PROBLEM TO SOLVE
Output, word for word, the span of lines that starts at the one containing "587C390 572 418" and ends at the last line of the records.

RECORDS PROVIDED
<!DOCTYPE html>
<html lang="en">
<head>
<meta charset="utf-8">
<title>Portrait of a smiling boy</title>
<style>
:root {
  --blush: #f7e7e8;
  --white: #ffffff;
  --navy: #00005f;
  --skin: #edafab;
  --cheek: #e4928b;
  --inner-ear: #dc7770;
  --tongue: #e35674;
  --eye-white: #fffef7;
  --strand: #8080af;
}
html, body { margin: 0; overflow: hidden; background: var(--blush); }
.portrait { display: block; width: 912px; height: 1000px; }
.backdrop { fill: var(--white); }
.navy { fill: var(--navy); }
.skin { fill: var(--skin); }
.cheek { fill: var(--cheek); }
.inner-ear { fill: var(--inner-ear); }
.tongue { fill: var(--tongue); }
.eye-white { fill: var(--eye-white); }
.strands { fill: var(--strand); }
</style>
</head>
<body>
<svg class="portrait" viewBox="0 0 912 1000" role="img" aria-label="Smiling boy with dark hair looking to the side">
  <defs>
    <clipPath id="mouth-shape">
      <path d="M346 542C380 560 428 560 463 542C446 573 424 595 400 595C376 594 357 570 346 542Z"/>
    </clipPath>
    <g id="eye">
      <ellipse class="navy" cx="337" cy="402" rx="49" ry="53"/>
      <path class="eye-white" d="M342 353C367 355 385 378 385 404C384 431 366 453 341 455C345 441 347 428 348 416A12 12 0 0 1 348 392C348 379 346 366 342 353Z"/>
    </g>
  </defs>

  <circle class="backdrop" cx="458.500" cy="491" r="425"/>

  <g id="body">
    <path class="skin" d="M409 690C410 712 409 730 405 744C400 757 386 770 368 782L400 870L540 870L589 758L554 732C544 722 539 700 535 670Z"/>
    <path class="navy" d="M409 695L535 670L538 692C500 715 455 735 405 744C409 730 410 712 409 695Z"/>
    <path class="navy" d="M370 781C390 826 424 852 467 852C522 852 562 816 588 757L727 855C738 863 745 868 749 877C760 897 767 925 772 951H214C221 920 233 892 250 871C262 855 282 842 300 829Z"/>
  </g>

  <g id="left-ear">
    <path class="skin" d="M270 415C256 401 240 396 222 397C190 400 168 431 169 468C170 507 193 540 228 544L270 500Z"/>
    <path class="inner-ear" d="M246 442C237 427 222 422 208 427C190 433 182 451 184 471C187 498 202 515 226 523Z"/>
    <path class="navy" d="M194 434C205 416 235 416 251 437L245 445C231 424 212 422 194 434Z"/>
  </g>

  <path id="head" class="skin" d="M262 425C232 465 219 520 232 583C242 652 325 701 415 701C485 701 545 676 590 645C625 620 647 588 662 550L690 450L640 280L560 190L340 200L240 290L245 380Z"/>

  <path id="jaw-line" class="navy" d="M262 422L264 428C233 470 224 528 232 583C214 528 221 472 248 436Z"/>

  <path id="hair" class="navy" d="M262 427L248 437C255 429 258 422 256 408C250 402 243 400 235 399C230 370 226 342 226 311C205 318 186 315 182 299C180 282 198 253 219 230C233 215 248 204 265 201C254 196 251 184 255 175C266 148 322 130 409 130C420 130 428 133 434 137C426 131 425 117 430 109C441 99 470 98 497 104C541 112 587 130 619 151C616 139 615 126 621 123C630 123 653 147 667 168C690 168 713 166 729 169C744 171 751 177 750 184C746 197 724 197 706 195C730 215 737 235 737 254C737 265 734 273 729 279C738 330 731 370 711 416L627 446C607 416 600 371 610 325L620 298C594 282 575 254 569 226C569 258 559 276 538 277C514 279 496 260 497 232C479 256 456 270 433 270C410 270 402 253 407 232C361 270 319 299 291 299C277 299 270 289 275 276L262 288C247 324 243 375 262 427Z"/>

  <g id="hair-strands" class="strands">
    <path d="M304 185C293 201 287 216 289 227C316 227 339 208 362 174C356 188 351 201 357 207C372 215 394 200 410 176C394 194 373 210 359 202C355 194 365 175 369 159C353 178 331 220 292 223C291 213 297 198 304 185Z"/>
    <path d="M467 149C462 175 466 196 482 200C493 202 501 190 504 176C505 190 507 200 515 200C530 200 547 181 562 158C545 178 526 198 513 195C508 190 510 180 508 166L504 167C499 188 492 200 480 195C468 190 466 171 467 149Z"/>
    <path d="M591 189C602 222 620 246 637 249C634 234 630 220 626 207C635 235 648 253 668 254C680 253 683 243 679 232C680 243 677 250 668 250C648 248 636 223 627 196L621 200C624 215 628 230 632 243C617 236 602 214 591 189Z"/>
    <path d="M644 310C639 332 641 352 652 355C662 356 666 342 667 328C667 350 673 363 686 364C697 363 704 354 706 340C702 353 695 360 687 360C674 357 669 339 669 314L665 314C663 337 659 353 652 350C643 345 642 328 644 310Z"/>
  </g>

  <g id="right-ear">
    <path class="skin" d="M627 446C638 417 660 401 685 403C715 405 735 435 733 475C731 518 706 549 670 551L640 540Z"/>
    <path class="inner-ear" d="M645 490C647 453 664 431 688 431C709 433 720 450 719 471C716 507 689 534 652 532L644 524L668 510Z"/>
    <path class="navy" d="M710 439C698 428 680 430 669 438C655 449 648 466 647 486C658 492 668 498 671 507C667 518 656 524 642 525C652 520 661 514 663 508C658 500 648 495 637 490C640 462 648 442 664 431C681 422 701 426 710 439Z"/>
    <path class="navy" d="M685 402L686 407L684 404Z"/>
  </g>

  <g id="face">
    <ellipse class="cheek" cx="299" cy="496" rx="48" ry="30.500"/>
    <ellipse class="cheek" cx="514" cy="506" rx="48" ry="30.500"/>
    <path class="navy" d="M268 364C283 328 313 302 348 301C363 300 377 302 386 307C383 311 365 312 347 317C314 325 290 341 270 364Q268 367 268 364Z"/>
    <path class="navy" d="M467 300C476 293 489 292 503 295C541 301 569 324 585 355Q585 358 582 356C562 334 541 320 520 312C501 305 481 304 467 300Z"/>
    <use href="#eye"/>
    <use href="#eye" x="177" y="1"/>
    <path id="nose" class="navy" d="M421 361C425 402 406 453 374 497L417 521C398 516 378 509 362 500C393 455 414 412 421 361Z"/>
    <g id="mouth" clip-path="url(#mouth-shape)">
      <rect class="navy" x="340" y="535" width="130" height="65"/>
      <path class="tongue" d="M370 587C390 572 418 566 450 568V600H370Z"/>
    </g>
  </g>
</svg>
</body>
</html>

OUTPUT OF THE EXERCISE
      <path class="tongue" d="M370 587C390 572 418 566 450 568V600H370Z"/>
    </g>
  </g>
</svg>
</body>
</html>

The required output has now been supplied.